The Long Island Ducks, Offerman’s employer at the time, were found not to be liable. Which makes sense. I mean, it’s not like their management was on record saying that they wanted players to act violently on the field or something. Such a scenario would likely change the calculus, but that would be totally crazy.


(thanks to Ben Butler for the heads up)


Jury finds the Dodgers partially negligent, awards $18 million to Bryan Stow

Bryan Stow

UPDATE: Apparently the allocation of damages is much more complicated than I first assumed. Specifics of California tort law and the old bankruptcy order governing the Dodgers’ liabilities at the time change the calculus here. So, while the $18 million verdict still represents the top that Stow can recover, the Dodgers may be on the hook for as much as $14 million of the jury award.

Wednesday, 5:03 PM: The jury verdict in the Bryan Stow civil case has just come in: the Dodgers were found to have been negligent on Opening Day 2011 when Bryan Stow was brutally beaten in the Dodger Stadium parking lot. The jury awarded $18 million in damages to Stow and his family.

However, the Dodgers will only have to pay a quarter of that $18 million, as they were only found to be 25% of the cause of Stow’s injuries. His attackers, Louie Sanchez and Marvin Norwood, were 75% responsible according to the verdict. Obviously Stow is highly unlikely to ever receive a dime from them as both of them are currently serving lengthy prison sentences.

Notably Frank McCourt, then the Dodgers owner, was not found negligent. McCourt’s not being held personally liable is consistent with the mainstream of premises liability and corporate law which, in the normal course, shields the owners of a company from liability even if the company itself is on the hook. Stow himself was not found contributorily negligent, meaning that the jury did not, contrary to the arguments of the Dodgers, believe that he was responsible for bringing on the attack which injured him. The jury likewise rejected Stow’s claim of punitive damages which means that they did not find that the Dodgers’ acted egregiously our outrageously in failing to provide adequate security at Dodger Stadium that day.

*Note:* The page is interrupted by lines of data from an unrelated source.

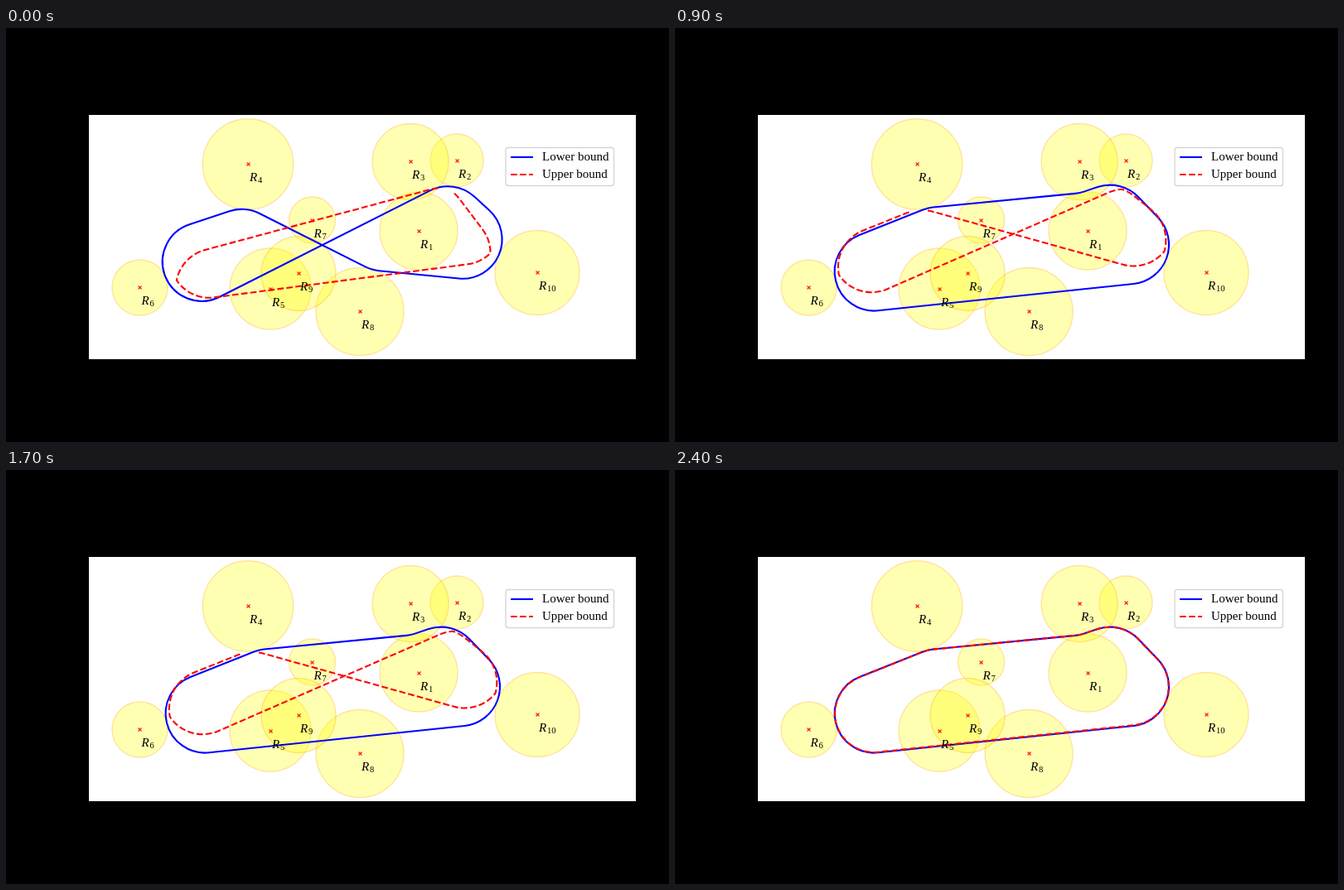
An HTML page with a canvas for the animation above (4500 ms loop, 800 by 500 pixels).

```html
<!DOCTYPE html>
<html lang="en">
<head>
<meta charset="utf-8">
<title>Tour bounds</title>
<style>
  html, body { margin: 0; width: 100%; height: 100%; overflow: hidden; background: #000; }
  canvas { display: block; }
</style>
</head>
<body>
<canvas id="stage" width="800" height="500"></canvas>
<script>
const ctx = document.getElementById('stage').getContext('2d');
const LOOP = 4500, TURN_RADIUS = 47.5, SLACK = 15;
const LINE = 2.1, DASH = [7.7, 3.3], FULL = 2 * Math.PI;
const SERIF = '"Liberation Serif", serif';

// Regions R1..R10: centre x, centre y, radius
const regions = [
  [498, 245, 47], [544, 160, 32], [488, 161.5, 46], [292, 164.5, 54.7], [319, 315, 49],
  [161.5, 313.5, 33.5], [369.5, 232, 28], [427, 342.5, 53], [353, 296.5, 45], [641, 295.5, 51]
];

// Signed sweep from one heading to another when turning clockwise (1) or not (-1)
function sweep(from, to, turn) {
  const angle = turn * (to - from) + 1;
  return ((angle % FULL) + FULL) % FULL - 1;
}

const bearing = (a, b) => Math.atan2(b.y - a.y, b.x - a.x);

// Common tangent of two turning circles: its heading and its cost
function tangent(a, b) {
  const distance = Math.hypot(b.x - a.x, b.y - a.y);
  const offset = (a.turn - b.turn) * TURN_RADIUS;
  const overlap = Math.max(0, Math.abs(offset) - distance);
  const ratio = Math.max(-1, Math.min(1, offset / distance));
  return {
    heading: bearing(a, b) + Math.asin(ratio),
    cost: distance * Math.sqrt(1 - ratio * ratio) + 0.3 * overlap * overlap
  };
}

// Shortest smooth tour touching the regions in the given order; a negative
// number is touched on a left turn. A kink lets the heading jump at each touch
// and leaves a gap at the first one.
function tour(order, kink = 0) {
  const visits = order.map((number, i) => {
    const [x, y, radius] = regions[Math.abs(number) - 1];
    const gap = i === 0 ? Math.min(10, 25 * kink) : 0;
    return { x, y, radius, gap, turn: Math.sign(number), slack: 0 };
  });
  const count = visits.length;
  visits.forEach((v, i) => {
    const arrive = bearing(visits[(i + count - 1) % count], v);
    const leave = bearing(v, visits[(i + 1) % count]);
    v.mid = arrive + v.turn * sweep(arrive, leave, v.turn) / 2;
  });

  // Turning circle before (side -1) or after (side 1) the touch point
  function hub(v, side) {
    const heading = v.mid + side * v.turn * kink / 2;
    const quarter = v.turn * Math.PI / 2;
    const reach = v.radius + v.slack;
    const along = f => -reach * f(v.mid - quarter) + side * v.gap * f(v.mid) - TURN_RADIUS * f(heading - quarter);
    return { x: v.x + along(Math.cos), y: v.y + along(Math.sin), turn: v.turn, heading };
  }

  function layout() {
    let cost = 0;
    for (const v of visits) {
      v.before = hub(v, -1);
      v.after = hub(v, 1);
    }
    visits.forEach((v, i) => {
      const next = visits[(i + 1) % count];
      const leg = tangent(v.after, next.before);
      v.leave = next.arrive = leg.heading;
      cost += leg.cost;
    });
    for (const v of visits) {
      v.sweepIn = sweep(v.arrive, v.before.heading, v.turn);
      v.sweepOut = sweep(v.after.heading, v.leave, v.turn);
      cost += TURN_RADIUS * (Math.abs(v.sweepIn) + Math.abs(v.sweepOut));
    }
    return cost;
  }

  for (let step = 0.1; step > 0.0005; step *= 0.6) {
    for (let pass = 0; pass < 12; pass++) {
      let best = layout();
      for (const v of visits) {
        for (const change of [step, -step]) {
          v.mid += change;
          const cost = layout();
          if (cost < best) best = cost;
          else v.mid -= change;
        }
      }
      layout();
      for (const v of visits) v.slack = SLACK * kink * Math.sin(sweep(v.arrive, v.leave, v.turn) / 2);
    }
  }
  layout();
  return visits;
}

const around = [2, 10, 6, 4, -1];
const crossed = [4, -10, -2, 6];
const ring = kink => tour(around, kink);
const best = ring(0);
const coarse = tour([2, 10, 6], Math.PI / 4);
const eight = tour(crossed, Math.PI / 8);
const near = ring(0.15);
const nearest = ring(0.02);

// Start time, lower bound, upper bound
const steps = [
  [0, tour([2, 10, 8, -4, -6]), coarse],
  [200, tour([2, 10, 6, 4]), coarse],
  [300, ring(0.05), coarse],
  [600, best, coarse],
  [900, best, eight],
  [1000, best, ring(Math.PI / 8)],
  [1200, best, tour([-1, 6, 4, 2, 10], Math.PI / 8)],
  [1300, best, eight],
  [1400, best, ring(0.25)],
  [1700, best, eight],
  [1800, best, ring(0.2)],
  [1900, best, near],
  [2000, best, ring(0.1)],
  [2100, best, nearest],
  [2200, best, tour([2, -1, 10, 6, 4], 0.13)],
  [2300, best, near],
  [2400, best, nearest]
];

function arc({ x, y, turn }, heading, angle) {
  const from = heading - turn * Math.PI / 2;
  ctx.arc(x, y, TURN_RADIUS, from, from + turn * angle, turn * angle < 0);
}

function strokeTour([first, ...others]) {
  const enter = v => arc(v.before, v.arrive, v.sweepIn);
  const exit = v => arc(v.after, v.after.heading, v.sweepOut);
  ctx.beginPath();
  exit(first);
  for (const v of others) {
    enter(v);
    exit(v);
  }
  enter(first);
  ctx.stroke();
}

function setPen(color, dash = [], width = LINE) {
  ctx.strokeStyle = color;
  ctx.lineWidth = width;
  ctx.setLineDash(dash);
}

function line(x1, y1, x2, y2) {
  ctx.beginPath();
  ctx.moveTo(x1, y1);
  ctx.lineTo(x2, y2);
  ctx.stroke();
}

function text(string, x, y, font) {
  ctx.font = `${font} ${SERIF}`;
  ctx.fillStyle = '#000';
  ctx.fillText(string, x, y);
}

function drawRegions() {
  setPen('rgba(255,165,0,.3)', [], 1.4);
  ctx.fillStyle = 'rgba(255,255,0,.3)';
  for (const [x, y, radius] of regions) {
    ctx.beginPath();
    ctx.arc(x, y, radius, 0, FULL);
    ctx.fill();
    ctx.stroke();
  }
  setPen('rgba(255,0,0,.8)', [], 1.4);
  for (const center of regions) {
    const [x, y] = center.map(value => Math.floor(value) + 0.5);
    line(x - 2, y - 2, x + 2, y + 2);
    line(x - 2, y + 2, x + 2, y - 2);
  }
}

function drawLabels() {
  regions.forEach(([x, y], i) => {
    text('R', x + 2, y + 20.5, 'italic 15px');
    text(i + 1, x + 12, y + 22.5, '10.5px');
  });
}

function drawLegend() {
  setPen('rgba(204,204,204,.8)', [], 1.4);
  ctx.fillStyle = 'rgba(255,255,255,.8)';
  ctx.beginPath();
  ctx.roundRect(603, 144.5, 130.5, 46, 3);
  ctx.fill();
  ctx.stroke();
  setPen('#00f');
  line(609, 156, 636, 156);
  setPen('#f00', DASH);
  line(609, 177, 636, 177);
  text('Lower bound', 647, 160, '15px');
  text('Upper bound', 647, 181, '15px');
}

function draw(now) {
  const time = now % LOOP;
  const [, lower, upper] = steps.findLast(([start]) => start <= time);
  ctx.fillStyle = '#000';
  ctx.fillRect(0, 0, 800, 500);
  ctx.fillStyle = '#fff';
  ctx.fillRect(100, 105, 660, 295);
  drawRegions();
  setPen('#00f');
  strokeTour(lower);
  setPen('#f00', DASH);
  strokeTour(upper);
  drawLabels();
  drawLegend();
}

function tick() {
  draw(performance.now());
  requestAnimationFrame(tick);
}
tick();
</script>
</body>
</html>
```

Stow’s expert witnesses estimated that he would need some $50 million in lifetime medical care due to the severity of his injuries. Now he stands to receive, at most, $4.5 million.

Or: between one and two percent of the Dodgers’ annual payroll.